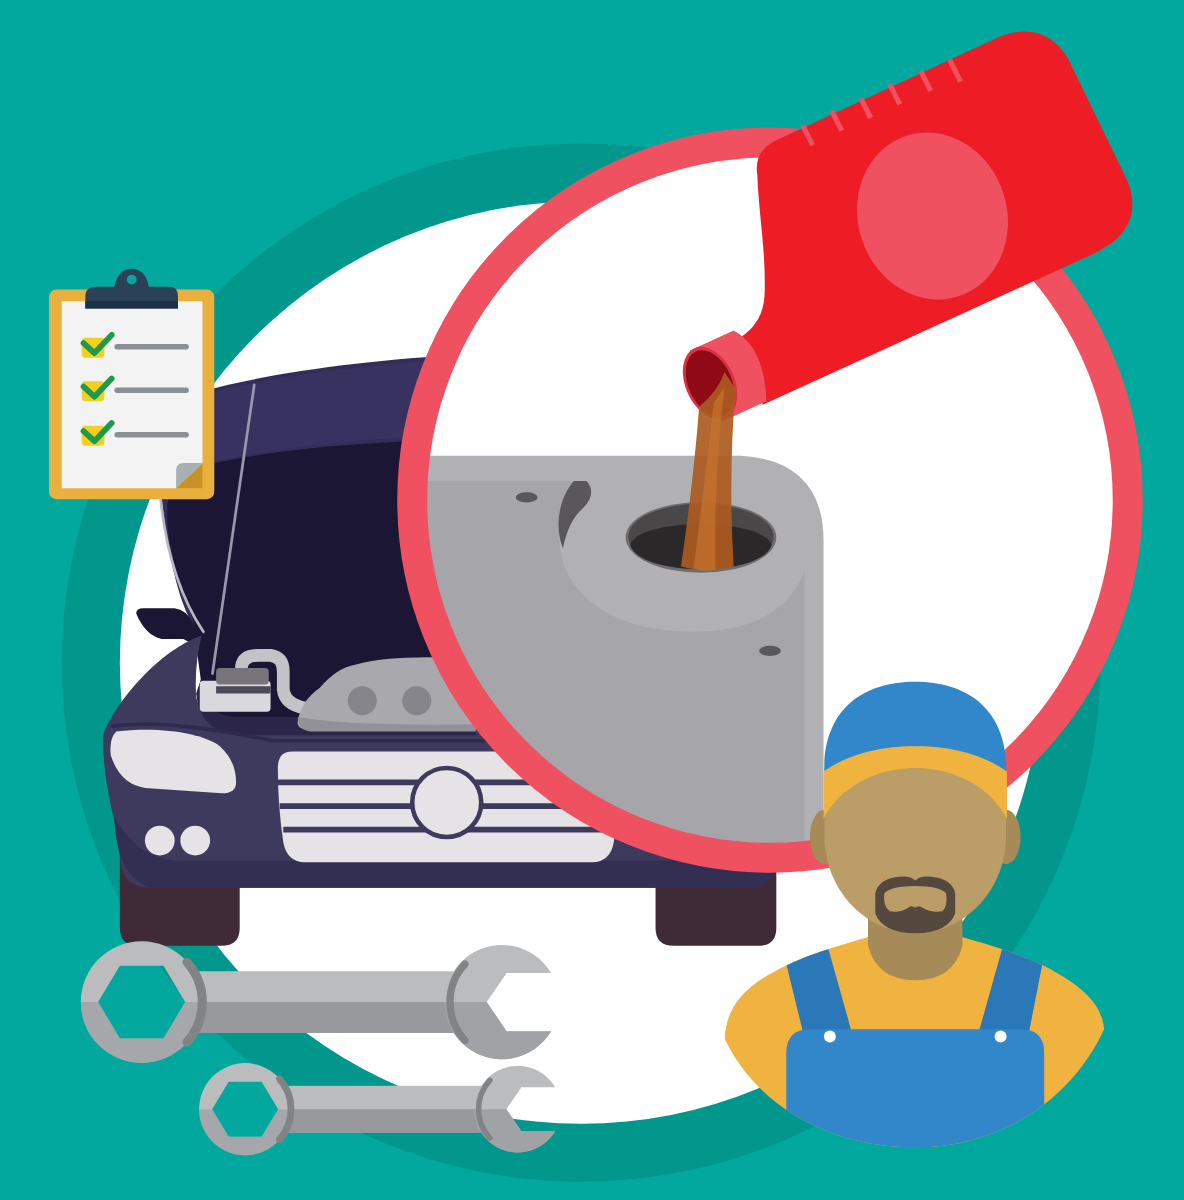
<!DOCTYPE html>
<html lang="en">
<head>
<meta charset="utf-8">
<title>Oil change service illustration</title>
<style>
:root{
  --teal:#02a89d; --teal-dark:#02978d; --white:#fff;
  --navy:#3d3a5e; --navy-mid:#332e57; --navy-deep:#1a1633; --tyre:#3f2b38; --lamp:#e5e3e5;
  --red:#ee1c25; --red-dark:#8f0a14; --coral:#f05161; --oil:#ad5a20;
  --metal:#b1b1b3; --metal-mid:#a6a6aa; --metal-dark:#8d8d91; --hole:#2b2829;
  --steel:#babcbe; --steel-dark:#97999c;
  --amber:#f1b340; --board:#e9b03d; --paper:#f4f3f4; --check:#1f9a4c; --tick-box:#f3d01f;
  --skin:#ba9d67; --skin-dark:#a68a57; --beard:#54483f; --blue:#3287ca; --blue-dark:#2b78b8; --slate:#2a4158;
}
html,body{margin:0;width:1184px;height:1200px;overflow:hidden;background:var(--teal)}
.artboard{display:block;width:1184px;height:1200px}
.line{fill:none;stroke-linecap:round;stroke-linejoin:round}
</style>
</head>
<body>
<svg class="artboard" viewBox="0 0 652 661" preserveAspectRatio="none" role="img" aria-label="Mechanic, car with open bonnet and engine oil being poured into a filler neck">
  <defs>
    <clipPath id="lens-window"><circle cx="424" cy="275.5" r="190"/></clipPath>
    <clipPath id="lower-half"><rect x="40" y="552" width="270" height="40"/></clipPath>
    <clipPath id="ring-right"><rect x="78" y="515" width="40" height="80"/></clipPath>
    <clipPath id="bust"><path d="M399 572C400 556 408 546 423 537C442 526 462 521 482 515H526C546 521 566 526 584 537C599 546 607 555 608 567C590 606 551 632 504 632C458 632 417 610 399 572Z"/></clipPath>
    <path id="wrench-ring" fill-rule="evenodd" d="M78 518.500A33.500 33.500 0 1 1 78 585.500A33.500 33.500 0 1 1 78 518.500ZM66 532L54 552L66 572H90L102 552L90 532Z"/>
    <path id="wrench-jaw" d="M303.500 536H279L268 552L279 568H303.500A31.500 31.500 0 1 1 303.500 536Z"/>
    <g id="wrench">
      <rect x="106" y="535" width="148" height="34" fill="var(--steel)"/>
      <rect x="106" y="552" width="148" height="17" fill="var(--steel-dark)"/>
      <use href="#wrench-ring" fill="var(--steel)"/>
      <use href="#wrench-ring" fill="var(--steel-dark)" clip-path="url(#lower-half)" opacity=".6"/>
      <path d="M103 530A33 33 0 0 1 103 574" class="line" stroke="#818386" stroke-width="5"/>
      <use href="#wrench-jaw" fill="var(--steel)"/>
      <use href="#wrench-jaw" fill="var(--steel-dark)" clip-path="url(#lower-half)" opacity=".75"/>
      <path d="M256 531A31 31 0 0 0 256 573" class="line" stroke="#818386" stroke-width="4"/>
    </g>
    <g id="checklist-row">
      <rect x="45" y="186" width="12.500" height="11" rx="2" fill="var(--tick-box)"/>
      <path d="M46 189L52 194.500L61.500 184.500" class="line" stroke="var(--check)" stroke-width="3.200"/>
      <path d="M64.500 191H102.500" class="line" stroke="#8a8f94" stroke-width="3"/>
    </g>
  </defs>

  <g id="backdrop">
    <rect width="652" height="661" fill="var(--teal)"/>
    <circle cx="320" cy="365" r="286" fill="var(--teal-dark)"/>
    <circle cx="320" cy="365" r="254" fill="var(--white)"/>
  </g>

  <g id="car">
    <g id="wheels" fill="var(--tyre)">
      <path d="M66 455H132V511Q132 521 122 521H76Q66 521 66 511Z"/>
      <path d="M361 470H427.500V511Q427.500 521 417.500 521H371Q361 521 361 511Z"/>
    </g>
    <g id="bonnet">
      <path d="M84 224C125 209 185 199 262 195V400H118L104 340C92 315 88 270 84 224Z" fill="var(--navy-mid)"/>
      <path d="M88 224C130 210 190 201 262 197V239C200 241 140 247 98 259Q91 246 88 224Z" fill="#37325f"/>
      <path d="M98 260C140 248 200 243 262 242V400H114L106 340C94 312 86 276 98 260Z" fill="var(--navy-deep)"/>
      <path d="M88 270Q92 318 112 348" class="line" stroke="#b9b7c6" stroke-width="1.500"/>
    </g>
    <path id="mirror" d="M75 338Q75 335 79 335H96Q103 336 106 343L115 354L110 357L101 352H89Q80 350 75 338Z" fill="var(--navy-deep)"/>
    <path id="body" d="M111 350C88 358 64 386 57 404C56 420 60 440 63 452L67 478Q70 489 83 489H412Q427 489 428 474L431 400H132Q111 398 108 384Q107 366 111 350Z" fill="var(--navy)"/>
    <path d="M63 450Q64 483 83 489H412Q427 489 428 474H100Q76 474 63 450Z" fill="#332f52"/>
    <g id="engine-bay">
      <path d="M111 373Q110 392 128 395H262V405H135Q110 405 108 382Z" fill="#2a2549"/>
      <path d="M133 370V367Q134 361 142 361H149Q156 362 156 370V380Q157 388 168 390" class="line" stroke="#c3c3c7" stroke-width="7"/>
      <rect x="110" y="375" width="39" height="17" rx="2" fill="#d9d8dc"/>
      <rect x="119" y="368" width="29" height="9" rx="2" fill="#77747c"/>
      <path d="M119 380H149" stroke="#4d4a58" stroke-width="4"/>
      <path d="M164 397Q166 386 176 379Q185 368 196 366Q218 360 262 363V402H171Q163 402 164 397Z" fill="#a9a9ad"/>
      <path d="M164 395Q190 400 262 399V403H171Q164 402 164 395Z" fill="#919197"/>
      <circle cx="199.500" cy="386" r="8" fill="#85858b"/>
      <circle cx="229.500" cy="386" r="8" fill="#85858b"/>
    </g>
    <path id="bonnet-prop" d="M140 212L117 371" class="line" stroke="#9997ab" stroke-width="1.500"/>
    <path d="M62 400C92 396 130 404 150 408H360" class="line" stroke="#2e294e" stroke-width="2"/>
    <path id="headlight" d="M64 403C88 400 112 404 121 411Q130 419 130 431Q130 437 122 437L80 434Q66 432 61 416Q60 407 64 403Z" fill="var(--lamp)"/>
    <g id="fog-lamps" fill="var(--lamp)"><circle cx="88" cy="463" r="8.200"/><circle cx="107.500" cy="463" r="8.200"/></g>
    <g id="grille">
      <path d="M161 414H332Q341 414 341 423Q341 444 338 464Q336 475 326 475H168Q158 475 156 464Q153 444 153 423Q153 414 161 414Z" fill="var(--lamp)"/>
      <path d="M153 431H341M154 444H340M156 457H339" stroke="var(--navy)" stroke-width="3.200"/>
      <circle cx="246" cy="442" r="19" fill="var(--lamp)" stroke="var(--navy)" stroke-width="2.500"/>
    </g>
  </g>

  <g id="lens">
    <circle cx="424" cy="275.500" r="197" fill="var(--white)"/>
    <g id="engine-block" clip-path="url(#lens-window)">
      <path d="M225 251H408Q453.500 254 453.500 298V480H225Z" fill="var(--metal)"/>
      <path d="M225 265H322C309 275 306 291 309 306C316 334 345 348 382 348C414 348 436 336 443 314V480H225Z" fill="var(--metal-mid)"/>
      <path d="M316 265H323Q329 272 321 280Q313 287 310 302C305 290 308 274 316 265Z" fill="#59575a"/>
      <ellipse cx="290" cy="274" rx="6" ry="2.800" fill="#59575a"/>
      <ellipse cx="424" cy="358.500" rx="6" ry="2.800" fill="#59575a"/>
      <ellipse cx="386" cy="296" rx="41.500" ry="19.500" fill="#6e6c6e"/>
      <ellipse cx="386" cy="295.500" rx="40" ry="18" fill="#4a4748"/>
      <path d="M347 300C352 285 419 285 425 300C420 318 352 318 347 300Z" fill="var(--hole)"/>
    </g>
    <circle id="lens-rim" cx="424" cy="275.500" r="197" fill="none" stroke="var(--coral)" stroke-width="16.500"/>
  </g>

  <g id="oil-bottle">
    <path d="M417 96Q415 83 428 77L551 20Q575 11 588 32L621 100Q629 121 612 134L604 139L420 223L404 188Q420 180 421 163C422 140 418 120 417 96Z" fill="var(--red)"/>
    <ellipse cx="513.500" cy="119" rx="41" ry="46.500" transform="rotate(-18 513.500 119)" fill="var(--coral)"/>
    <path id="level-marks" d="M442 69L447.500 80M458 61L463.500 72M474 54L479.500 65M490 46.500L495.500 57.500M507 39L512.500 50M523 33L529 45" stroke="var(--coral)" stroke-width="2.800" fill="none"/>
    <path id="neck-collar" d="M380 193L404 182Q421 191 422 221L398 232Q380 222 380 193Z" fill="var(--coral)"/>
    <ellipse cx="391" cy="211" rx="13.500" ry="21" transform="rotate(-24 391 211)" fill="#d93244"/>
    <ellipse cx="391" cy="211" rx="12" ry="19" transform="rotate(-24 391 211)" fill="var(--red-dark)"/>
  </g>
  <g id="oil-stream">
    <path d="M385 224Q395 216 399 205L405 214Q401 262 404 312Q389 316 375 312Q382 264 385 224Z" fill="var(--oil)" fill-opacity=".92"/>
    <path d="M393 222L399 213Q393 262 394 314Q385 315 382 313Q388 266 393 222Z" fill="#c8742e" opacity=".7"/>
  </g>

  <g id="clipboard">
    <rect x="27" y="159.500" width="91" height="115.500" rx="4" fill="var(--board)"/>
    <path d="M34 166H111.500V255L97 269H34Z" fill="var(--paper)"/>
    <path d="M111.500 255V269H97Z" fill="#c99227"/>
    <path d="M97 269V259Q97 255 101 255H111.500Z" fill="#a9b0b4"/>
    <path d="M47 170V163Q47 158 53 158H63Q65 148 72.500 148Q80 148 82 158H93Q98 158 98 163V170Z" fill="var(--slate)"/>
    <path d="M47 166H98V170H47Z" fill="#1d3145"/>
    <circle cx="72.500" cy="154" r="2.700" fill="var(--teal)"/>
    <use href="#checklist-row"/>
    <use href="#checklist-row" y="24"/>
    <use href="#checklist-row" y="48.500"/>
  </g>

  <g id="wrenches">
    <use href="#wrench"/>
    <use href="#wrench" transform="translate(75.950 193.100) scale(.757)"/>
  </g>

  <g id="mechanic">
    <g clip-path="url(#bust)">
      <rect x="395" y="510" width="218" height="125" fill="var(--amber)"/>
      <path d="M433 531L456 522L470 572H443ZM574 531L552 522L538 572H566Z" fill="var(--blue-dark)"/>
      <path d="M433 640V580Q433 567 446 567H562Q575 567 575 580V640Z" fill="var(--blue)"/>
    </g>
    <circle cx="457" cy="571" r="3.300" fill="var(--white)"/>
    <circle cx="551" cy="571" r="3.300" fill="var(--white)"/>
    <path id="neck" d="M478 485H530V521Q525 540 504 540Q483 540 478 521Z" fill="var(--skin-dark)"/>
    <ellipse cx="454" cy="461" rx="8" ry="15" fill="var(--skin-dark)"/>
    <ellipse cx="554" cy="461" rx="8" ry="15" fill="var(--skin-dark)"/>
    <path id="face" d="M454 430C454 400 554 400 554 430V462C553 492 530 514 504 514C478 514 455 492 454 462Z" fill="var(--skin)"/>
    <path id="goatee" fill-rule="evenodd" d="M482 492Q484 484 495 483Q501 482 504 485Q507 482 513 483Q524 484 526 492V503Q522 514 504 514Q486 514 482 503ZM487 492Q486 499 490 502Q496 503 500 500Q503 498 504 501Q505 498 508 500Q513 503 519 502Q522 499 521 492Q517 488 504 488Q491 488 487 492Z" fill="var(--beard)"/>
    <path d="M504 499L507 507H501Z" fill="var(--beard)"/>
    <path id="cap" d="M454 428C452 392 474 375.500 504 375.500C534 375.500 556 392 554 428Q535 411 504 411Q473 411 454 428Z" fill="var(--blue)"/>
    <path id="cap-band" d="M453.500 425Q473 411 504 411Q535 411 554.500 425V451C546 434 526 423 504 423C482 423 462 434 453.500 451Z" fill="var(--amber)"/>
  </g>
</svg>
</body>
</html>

Requirement
Print exactly the lines from the first line of the records above through the line containing "--amber:#f1b340; --board:#e9b03d; --paper:#f4f3f4;", leaving out the pictures.

Solution below
<!DOCTYPE html>
<html lang="en">
<head>
<meta charset="utf-8">
<title>Oil change service illustration</title>
<style>
:root{
  --teal:#02a89d; --teal-dark:#02978d; --white:#fff;
  --navy:#3d3a5e; --navy-mid:#332e57; --navy-deep:#1a1633; --tyre:#3f2b38; --lamp:#e5e3e5;
  --red:#ee1c25; --red-dark:#8f0a14; --coral:#f05161; --oil:#ad5a20;
  --metal:#b1b1b3; --metal-mid:#a6a6aa; --metal-dark:#8d8d91; --hole:#2b2829;
  --steel:#babcbe; --steel-dark:#97999c;
  --amber:#f1b340; --board:#e9b03d; --paper:#f4f3f4; --check:#1f9a4c; --tick-box:#f3d01f;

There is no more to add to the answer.